Sandy City to consider possibility of property tax increase
Jul 25, 2018 01:21PM
● By Justin Adams
Sandy City officials meet for a budget workshop meeting on July 17. (Justin Adams/Sandy Journal)
By Justin Adams | [email protected]
Cities across the valley and throughout the state are considering raising their property taxes, and Sandy may be following suit next year.
On July 17, Sandy-elected leaders and employees met for the first of several budget workshop meetings that will be taking place during the next six months.
“We want to better prepare ourselves for the next budget cycle,” said City Council Director Mike Applegarth.
Of top concern for the city will be whether they will need to raise property taxes next year.
“We’re just looking at our budget and asking what do we need to pay for,” Sandy Deputy Mayor Evelyn Everton told the Sandy Journal. “We have a lot of facilities that need to be either completely built or remodeled.”

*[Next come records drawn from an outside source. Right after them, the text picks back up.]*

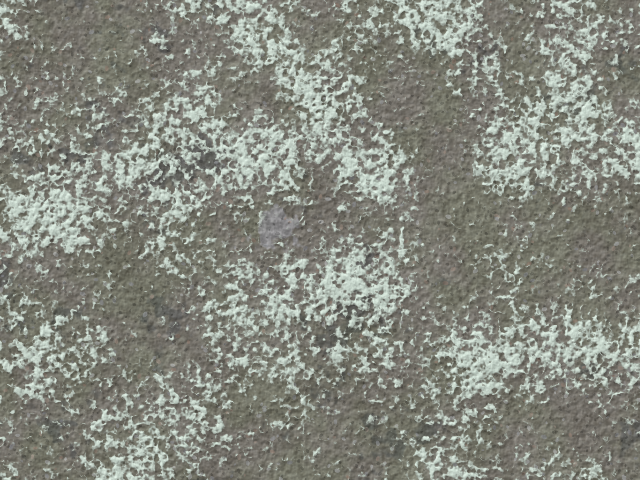
Give the GLSL for this texture, as a Shadertoy shader.

```glsl
const vec3 SOIL_DARK = vec3(0.355, 0.345, 0.315);
const vec3 SOIL_LIGHT = vec3(0.560, 0.560, 0.538);
const vec3 MOSS_TINT = vec3(0.985, 1.00, 0.94);
const vec3 STONE_TINT = vec3(1.01, 0.99, 0.985);
const vec3 LICHEN_DULL = vec3(0.585, 0.615, 0.580);
const vec3 LICHEN_PALE = vec3(0.765, 0.820, 0.780);
const vec3 CEMENT = vec3(0.585, 0.585, 0.605);
const vec2 TO_LIGHT = vec2(-0.0020, 0.0030);

float hash(vec2 p) {
    vec3 q = fract(p.xyx * 0.1031);
    q += dot(q, q.yzx + 33.33);
    return fract((q.x + q.y) * q.z);
}

float noise(vec2 p) {
    vec2 cell = floor(p);
    vec2 f = fract(p);
    f = f * f * (3.0 - 2.0 * f);
    float low = mix(hash(cell), hash(cell + vec2(1, 0)), f.x);
    float high = mix(hash(cell + vec2(0, 1)), hash(cell + vec2(1, 1)), f.x);
    return mix(low, high, f.y);
}

// Layered noise, centred on zero
float fbm(vec2 p, int octaves) {
    float sum = 0.0, weight = 0.5, total = 0.0;
    for (int i = 0; i < octaves; i++) {
        sum += weight * noise(p);
        total += weight;
        weight *= 0.5;
        p = mat2(1.62, 1.26, -1.26, 1.62) * p + 17.3;
    }
    return sum / total - 0.5;
}

float blob(vec2 p, vec2 center, float radius) {
    vec2 d = (p - center) / radius;
    return exp(-dot(d, d));
}

// Lichen thickness: faint colonies broken into small flakes and curled lace
float lichenHeight(vec2 p) {
    vec2 warp = 0.03 * vec2(fbm(p * 18.0 + 3.0, 2), fbm(p * 18.0 + 41.0, 2));
    float colony = fbm((p + warp) * 7.5 + 60.0, 4);
    colony += 0.26 * blob(p, vec2(1.03, 0.21), 0.09);
    colony += 0.13 * blob(p, vec2(0.38, 0.60), 0.10);
    colony += 0.10 * blob(p, vec2(0.04, 0.58), 0.12);
    float flakes = fbm(p * 92.0 + 9.0, 2);
    float lace = 0.10 - abs(fbm(p * 64.0 + 33.0, 3));
    return 0.90 * colony + 0.75 * flakes + 1.25 * lace;
}

// Scattered rounded chips: x is coverage, y is a random id
vec2 chips(vec2 p, float scale, float density, float seed) {
    vec2 cell = floor(p * scale);
    vec2 result = vec2(0.0);
    for (int y = -1; y <= 1; y++)
    for (int x = -1; x <= 1; x++) {
        vec2 c = cell + vec2(x, y);
        float id = hash(c + seed);
        vec2 jitter = vec2(hash(c + seed + 13.7), hash(c + seed + 29.1));
        vec2 d = p * scale - c - jitter;
        float angle = 6.2832 * hash(c + seed + 51.3);
        d = mat2(cos(angle), sin(angle), -sin(angle), cos(angle)) * d;
        float radius = mix(0.13, 0.34, hash(c + seed + 77.9));
        float edge = length(d * vec2(1.0, 1.45)) - radius;
        float cover = step(id, density) * (1.0 - smoothstep(-0.07, 0.08, edge));
        if (cover > result.x) result = vec2(cover, id / density);
    }
    return result;
}

vec3 chipColor(float id) {
    vec3 warm = mix(vec3(0.54, 0.45, 0.40), vec3(0.62, 0.57, 0.53), fract(id * 7.0));
    vec3 cool = mix(vec3(0.49, 0.50, 0.53), vec3(0.71, 0.72, 0.72), fract(id * 5.0));
    return mix(warm, cool, step(0.35, id));
}

vec3 soil(vec2 p) {
    float grain = fbm(p * 120.0, 2);
    float relief = grain - fbm((p + TO_LIGHT) * 120.0, 2);
    float stain = fbm(p * 9.0 + 25.0, 4);
    float tone = 0.50 + 0.70 * grain + 0.38 * stain + 0.42 * relief;
    vec3 tint = mix(MOSS_TINT, STONE_TINT, smoothstep(-0.2, 0.2, fbm(p * 13.0 + 90.0, 4)));
    return mix(SOIL_DARK, SOIL_LIGHT, tone) * tint;
}

void mainImage(out vec4 fragColor, in vec2 fragCoord) {
    vec2 p = fragCoord / iResolution.y;

    // Weathered ground with sooty stains and a worn cement patch
    vec3 color = soil(p);
    float soot = smoothstep(0.20, 0.34, fbm(p * 9.0 + 130.0, 3) + 0.5 * fbm(p * 60.0 + 5.0, 2));
    color = mix(color, color * vec3(0.82, 0.84, 0.87), soot);
    float worn = blob(p, vec2(0.575, 0.525), 0.050) + 1.2 * fbm(p * 60.0 + 70.0, 3);
    worn = smoothstep(0.36, 0.66, worn);
    color = mix(color, CEMENT + 0.25 * fbm(p * 120.0, 2), 0.7 * worn);

    // Exposed aggregate and pits
    vec2 chip = chips(p, 55.0, 0.24, 11.0);
    color = mix(color, chipColor(chip.y), 0.55 * chip.x);
    float pit = chips(p + 0.007, 75.0, 0.36, 203.0).x;
    color *= 1.0 - 0.18 * pit;

    // Lichen crust, lit along one side and shaded on the other
    float height = lichenHeight(p);
    float slope = height - lichenHeight(p + TO_LIGHT);
    float crust = smoothstep(-0.01, 0.17, height) * (1.0 - 0.5 * worn);
    vec3 lichen = mix(LICHEN_DULL, LICHEN_PALE, smoothstep(0.04, 0.33, height));
    lichen += 0.12 * fbm(p * 170.0 + 8.0, 2);
    color = mix(color, lichen, crust * (1.0 - 0.45 * pit));
    color *= 1.0 + 0.50 * clamp(slope, -0.3, 0.22);

    fragColor = vec4(clamp(color, 0.0, 1.0), 1.0);
}
```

Those facilities include a new public works building which burnt down last year, as well as repairs and renovations to the Sandy Senior Center and the city’s parks and recreation building.
“Something needs to be done with the parks and recreation building,” said Everton. “It’s pretty much falling apart at this point.”
Everton said the city also needs to build a new fire station near the Cairns development area to service all the growth happening there. All in all, Mayor Kurt Bradburn said during the workshop meeting that these facilities projects could cost the city upwards of $40 million over the next four to five years.
Add to that the increased compensation packages for the police and fire departments that were passed during this year’s budget and it’s apparent why the city would consider a property tax increase.
Nothing is certain at this point though. Everton said city leaders are going to take a hard look at making cuts to the budget before they decide to go with a property tax increase.
“We want to make sure that we are cutting things that aren’t essential so we can make the case to residents that we’re not just raising taxes so we can spend carelessly,” she said.
If city leaders decide to raise property taxes, Everton said it would be the first substantial increase in 25 years.
“The mayors before (former) Mayor (Tom) Dolan were raising taxes pretty quickly. There was a lot of growth they were dealing with, going from farmland to a suburban area. So when Mayor Dolan came in he ran on a campaign of ‘I won’t raise taxes.’ To his credit he stuck to that for a lot of years but maybe to the detriment of the budget when it comes to keeping up with inflation.”
Another concern for the city is an imbalance between the city’s revenue from property tax versus sales tax. According to Everton, 75 percent of the city’s tax revenue comes from sales tax. Normally this is great for Sandy residents because that’s what allows Sandy to have the lowest property taxes in the county. But in the case of another financial recession, sales tax revenue can significantly diminish, causing problems for cities like Sandy that heavily rely on it for their budget.
Helping residents to understand the city’s financial status as well as the nuances of property tax is going to be a priority for Sandy if they go down this road.
“Our goal is to make sure they understand that we’ve done our due diligence,” said Everton. “We want the residents to be confident that their money is being spent wisely, because at the end of the day it is their money.”
The first opportunity for residents to learn more will come on Aug. 14 when a representative from the Utah League of Cities and Towns will be coming to the city council meeting to give a presentation about the logistics and details of property tax in Utah.